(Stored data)
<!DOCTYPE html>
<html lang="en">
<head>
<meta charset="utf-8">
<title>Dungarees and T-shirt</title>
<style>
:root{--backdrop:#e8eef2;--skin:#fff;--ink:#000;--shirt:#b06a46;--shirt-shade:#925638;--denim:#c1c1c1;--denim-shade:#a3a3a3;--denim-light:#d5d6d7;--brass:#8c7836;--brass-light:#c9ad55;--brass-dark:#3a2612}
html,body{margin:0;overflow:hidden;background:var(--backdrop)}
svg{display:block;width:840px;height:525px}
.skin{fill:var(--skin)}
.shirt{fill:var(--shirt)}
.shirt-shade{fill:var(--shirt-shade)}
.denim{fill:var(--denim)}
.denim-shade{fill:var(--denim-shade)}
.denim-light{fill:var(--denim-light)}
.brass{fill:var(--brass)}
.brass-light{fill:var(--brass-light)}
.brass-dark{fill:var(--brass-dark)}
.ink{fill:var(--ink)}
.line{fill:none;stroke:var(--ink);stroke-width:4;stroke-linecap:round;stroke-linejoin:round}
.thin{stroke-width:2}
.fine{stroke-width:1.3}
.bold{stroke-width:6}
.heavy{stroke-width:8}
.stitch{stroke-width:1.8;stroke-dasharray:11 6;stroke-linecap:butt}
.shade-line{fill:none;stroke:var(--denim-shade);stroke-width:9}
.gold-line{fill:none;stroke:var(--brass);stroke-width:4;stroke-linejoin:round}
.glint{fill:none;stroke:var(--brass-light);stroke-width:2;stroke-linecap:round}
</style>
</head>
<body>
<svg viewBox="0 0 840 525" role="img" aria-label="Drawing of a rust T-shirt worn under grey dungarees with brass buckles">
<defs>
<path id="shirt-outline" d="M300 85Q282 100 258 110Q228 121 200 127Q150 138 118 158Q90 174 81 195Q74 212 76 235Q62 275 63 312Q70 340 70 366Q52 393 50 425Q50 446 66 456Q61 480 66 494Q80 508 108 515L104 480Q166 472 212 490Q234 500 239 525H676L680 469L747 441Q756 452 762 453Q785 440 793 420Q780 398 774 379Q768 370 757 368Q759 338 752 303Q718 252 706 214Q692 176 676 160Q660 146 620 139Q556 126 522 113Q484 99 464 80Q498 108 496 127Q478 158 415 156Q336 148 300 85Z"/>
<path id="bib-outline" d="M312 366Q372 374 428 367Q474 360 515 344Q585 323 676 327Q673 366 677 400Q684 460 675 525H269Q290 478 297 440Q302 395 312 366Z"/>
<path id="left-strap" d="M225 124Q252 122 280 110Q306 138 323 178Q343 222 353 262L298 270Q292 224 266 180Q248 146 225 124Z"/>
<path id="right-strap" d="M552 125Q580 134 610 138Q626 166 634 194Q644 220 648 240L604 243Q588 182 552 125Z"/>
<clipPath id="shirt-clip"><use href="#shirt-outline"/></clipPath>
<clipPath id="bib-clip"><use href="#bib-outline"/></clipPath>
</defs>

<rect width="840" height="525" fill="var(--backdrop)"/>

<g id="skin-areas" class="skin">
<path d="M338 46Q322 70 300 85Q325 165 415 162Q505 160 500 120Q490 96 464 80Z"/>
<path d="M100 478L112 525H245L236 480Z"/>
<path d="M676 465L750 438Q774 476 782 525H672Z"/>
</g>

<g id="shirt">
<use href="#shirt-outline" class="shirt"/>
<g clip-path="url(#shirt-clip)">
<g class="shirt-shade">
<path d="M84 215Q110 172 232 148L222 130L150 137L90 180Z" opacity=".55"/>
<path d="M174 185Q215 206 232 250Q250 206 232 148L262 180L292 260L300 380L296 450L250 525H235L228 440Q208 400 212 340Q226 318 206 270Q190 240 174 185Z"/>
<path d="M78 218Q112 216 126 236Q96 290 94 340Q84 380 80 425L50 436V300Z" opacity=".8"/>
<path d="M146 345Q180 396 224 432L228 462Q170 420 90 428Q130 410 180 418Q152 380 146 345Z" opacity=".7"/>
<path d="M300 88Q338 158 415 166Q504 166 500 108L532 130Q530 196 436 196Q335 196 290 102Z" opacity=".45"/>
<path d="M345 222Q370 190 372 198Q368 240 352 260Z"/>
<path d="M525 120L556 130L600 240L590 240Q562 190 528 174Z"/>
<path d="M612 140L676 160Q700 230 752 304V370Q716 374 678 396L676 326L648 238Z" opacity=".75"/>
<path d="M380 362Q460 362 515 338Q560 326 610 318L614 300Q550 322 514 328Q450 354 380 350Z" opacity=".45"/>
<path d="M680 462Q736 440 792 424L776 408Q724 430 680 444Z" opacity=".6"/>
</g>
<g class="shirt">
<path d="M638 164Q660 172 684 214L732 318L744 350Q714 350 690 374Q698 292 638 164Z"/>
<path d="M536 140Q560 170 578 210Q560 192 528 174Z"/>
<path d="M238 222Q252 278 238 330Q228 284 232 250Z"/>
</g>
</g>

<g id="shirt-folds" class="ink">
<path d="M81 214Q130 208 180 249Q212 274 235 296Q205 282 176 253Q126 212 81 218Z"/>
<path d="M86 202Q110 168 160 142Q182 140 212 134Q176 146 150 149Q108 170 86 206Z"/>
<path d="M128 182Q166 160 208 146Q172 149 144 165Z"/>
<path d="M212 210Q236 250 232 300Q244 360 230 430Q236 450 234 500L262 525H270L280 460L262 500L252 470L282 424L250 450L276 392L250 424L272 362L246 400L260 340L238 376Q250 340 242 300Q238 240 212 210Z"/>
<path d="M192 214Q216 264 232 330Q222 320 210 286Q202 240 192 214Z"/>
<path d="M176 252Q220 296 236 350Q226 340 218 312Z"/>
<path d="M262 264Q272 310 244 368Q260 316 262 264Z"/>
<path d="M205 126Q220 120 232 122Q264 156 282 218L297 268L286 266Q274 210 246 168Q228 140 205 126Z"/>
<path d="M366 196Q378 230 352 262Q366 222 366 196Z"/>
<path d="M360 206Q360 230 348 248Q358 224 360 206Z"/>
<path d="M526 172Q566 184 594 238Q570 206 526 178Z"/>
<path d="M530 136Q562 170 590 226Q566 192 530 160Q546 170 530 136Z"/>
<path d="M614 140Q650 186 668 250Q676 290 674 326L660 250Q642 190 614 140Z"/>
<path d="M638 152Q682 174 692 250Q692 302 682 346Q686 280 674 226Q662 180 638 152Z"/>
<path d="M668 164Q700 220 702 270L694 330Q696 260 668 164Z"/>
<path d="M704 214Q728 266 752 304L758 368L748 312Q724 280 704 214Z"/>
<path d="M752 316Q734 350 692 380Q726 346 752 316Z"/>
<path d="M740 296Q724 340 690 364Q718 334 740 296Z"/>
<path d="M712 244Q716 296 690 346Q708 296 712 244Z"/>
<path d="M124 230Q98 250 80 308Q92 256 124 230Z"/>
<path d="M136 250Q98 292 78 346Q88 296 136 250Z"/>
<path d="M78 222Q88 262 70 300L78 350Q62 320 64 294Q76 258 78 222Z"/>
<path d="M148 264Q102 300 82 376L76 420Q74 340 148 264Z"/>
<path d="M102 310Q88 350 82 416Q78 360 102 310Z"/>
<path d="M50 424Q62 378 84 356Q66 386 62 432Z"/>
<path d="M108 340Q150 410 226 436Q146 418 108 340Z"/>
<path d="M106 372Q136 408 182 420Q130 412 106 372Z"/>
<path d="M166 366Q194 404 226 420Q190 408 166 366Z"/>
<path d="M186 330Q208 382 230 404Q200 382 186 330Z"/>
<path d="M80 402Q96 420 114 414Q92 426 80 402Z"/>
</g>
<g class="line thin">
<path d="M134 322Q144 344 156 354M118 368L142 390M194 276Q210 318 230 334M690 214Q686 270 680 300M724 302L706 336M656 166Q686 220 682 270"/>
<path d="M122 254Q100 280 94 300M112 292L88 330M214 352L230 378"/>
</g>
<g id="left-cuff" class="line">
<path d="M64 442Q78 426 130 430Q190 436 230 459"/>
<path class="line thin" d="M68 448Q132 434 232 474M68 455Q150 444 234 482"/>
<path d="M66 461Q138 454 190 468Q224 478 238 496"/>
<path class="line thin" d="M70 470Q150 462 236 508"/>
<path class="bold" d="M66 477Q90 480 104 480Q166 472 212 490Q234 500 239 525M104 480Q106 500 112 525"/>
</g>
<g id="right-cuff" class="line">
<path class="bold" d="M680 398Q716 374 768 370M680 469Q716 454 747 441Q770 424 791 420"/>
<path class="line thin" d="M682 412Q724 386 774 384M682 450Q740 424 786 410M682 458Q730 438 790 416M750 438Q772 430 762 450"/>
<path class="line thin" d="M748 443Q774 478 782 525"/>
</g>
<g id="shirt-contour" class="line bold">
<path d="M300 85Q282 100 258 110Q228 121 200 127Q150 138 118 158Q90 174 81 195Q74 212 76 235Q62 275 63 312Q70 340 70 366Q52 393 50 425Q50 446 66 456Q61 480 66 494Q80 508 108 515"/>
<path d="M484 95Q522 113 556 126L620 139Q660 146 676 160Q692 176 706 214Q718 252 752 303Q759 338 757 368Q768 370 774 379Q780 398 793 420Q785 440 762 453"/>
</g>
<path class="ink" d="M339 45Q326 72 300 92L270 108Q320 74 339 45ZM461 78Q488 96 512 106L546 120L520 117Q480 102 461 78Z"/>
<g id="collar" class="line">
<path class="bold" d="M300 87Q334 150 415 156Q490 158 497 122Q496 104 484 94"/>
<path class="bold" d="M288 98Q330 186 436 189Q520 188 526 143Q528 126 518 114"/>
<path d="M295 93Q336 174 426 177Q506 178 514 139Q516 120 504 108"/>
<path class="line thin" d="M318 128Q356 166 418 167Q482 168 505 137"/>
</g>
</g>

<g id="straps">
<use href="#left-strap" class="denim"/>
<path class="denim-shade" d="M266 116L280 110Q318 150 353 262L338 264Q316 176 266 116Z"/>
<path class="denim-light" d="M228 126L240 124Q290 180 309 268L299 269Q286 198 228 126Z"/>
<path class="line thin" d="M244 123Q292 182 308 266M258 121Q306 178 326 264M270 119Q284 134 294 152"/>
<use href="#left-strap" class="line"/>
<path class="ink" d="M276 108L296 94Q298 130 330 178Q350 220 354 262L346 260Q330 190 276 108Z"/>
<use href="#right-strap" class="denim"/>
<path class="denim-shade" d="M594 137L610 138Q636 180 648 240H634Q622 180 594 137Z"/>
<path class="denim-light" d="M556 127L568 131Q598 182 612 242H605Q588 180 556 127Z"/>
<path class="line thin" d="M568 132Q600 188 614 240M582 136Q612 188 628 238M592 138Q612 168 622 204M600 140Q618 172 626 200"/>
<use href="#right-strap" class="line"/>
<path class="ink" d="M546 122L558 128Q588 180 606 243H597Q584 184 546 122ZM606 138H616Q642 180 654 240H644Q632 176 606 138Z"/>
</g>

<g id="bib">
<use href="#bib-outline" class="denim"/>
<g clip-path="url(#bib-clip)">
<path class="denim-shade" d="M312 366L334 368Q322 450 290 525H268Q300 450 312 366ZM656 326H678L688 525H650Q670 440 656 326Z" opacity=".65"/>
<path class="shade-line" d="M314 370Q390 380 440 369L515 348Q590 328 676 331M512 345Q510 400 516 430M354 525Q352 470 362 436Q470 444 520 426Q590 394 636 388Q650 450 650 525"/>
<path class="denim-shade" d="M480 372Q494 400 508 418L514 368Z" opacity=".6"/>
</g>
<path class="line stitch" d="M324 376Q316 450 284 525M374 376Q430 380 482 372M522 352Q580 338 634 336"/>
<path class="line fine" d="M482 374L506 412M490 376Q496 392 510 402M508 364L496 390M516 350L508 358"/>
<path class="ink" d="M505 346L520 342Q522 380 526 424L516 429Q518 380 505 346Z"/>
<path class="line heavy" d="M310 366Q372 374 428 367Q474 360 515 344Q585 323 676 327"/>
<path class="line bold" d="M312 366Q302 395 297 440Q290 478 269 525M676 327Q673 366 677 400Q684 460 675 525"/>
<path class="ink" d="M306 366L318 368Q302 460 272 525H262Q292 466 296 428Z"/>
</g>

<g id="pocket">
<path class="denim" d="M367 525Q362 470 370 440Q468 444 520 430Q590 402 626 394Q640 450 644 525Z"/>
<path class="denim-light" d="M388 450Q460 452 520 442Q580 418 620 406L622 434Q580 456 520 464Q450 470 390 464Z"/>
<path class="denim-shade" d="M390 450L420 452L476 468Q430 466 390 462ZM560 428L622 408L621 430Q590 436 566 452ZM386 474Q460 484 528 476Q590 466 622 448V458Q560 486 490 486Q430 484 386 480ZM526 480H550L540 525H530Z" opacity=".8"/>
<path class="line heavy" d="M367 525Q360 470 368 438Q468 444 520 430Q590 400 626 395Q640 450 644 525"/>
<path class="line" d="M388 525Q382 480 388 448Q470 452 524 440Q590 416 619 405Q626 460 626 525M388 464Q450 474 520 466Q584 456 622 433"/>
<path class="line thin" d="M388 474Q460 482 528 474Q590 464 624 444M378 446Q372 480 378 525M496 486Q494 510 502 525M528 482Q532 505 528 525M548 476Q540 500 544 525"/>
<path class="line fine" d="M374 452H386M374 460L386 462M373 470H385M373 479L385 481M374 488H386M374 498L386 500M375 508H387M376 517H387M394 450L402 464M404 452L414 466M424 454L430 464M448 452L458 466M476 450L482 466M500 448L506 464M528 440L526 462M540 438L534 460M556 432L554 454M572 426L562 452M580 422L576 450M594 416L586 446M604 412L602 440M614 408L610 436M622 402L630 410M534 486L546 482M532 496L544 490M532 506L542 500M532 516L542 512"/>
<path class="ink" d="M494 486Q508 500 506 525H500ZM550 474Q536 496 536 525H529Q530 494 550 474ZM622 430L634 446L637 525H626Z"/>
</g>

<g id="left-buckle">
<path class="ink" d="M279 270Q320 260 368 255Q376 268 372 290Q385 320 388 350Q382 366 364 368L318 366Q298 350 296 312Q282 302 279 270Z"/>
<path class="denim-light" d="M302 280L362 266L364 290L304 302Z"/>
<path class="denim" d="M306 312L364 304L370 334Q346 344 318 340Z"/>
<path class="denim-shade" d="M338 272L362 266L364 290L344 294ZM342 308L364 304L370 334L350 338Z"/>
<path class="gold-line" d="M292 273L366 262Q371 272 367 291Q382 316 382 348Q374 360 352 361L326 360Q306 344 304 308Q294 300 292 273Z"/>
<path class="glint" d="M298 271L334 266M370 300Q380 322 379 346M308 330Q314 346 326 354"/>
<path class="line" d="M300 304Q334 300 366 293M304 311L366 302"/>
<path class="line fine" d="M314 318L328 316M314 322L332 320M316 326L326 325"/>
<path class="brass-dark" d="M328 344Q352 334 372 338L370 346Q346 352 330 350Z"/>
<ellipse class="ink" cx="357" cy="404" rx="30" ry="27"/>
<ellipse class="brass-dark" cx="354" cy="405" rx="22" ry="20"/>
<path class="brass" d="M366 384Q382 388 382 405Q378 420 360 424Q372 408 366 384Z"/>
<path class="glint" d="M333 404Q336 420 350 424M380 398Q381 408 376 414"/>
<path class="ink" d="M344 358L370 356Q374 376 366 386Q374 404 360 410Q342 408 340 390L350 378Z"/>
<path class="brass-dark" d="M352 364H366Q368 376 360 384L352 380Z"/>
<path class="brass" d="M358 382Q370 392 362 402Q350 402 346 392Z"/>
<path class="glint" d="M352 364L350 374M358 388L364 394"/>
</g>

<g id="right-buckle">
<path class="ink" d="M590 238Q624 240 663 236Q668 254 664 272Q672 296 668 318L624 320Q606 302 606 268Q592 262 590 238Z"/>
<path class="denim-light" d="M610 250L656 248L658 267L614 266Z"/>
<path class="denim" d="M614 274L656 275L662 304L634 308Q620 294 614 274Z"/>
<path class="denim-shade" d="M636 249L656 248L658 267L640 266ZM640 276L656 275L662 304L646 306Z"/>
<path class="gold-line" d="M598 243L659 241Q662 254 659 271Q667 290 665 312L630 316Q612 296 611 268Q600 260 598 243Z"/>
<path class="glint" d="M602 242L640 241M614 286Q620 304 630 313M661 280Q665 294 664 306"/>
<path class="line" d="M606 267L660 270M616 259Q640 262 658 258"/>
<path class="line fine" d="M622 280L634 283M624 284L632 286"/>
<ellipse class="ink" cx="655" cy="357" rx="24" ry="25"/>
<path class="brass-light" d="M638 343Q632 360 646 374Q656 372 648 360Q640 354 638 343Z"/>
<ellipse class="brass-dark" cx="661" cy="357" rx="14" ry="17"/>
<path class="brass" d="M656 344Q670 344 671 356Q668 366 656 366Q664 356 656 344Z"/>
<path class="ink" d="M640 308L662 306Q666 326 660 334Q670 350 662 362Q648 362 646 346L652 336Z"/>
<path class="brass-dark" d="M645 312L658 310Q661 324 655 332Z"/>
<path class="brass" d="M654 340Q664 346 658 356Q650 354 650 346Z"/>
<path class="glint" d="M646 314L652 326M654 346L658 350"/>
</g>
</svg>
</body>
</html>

_Try it_
Once the line with "222Q252 278 238" is found in the records above, print exactly that line and every line after it through the line with "136Q562 170 590".

_Answer area_
<path d="M238 222Q252 278 238 330Q228 284 232 250Z"/>
</g>
</g>

<g id="shirt-folds" class="ink">
<path d="M81 214Q130 208 180 249Q212 274 235 296Q205 282 176 253Q126 212 81 218Z"/>
<path d="M86 202Q110 168 160 142Q182 140 212 134Q176 146 150 149Q108 170 86 206Z"/>
<path d="M128 182Q166 160 208 146Q172 149 144 165Z"/>
<path d="M212 210Q236 250 232 300Q244 360 230 430Q236 450 234 500L262 525H270L280 460L262 500L252 470L282 424L250 450L276 392L250 424L272 362L246 400L260 340L238 376Q250 340 242 300Q238 240 212 210Z"/>
<path d="M192 214Q216 264 232 330Q222 320 210 286Q202 240 192 214Z"/>
<path d="M176 252Q220 296 236 350Q226 340 218 312Z"/>
<path d="M262 264Q272 310 244 368Q260 316 262 264Z"/>
<path d="M205 126Q220 120 232 122Q264 156 282 218L297 268L286 266Q274 210 246 168Q228 140 205 126Z"/>
<path d="M366 196Q378 230 352 262Q366 222 366 196Z"/>
<path d="M360 206Q360 230 348 248Q358 224 360 206Z"/>
<path d="M526 172Q566 184 594 238Q570 206 526 178Z"/>
<path d="M530 136Q562 170 590 226Q566 192 530 160Q546 170 530 136Z"/>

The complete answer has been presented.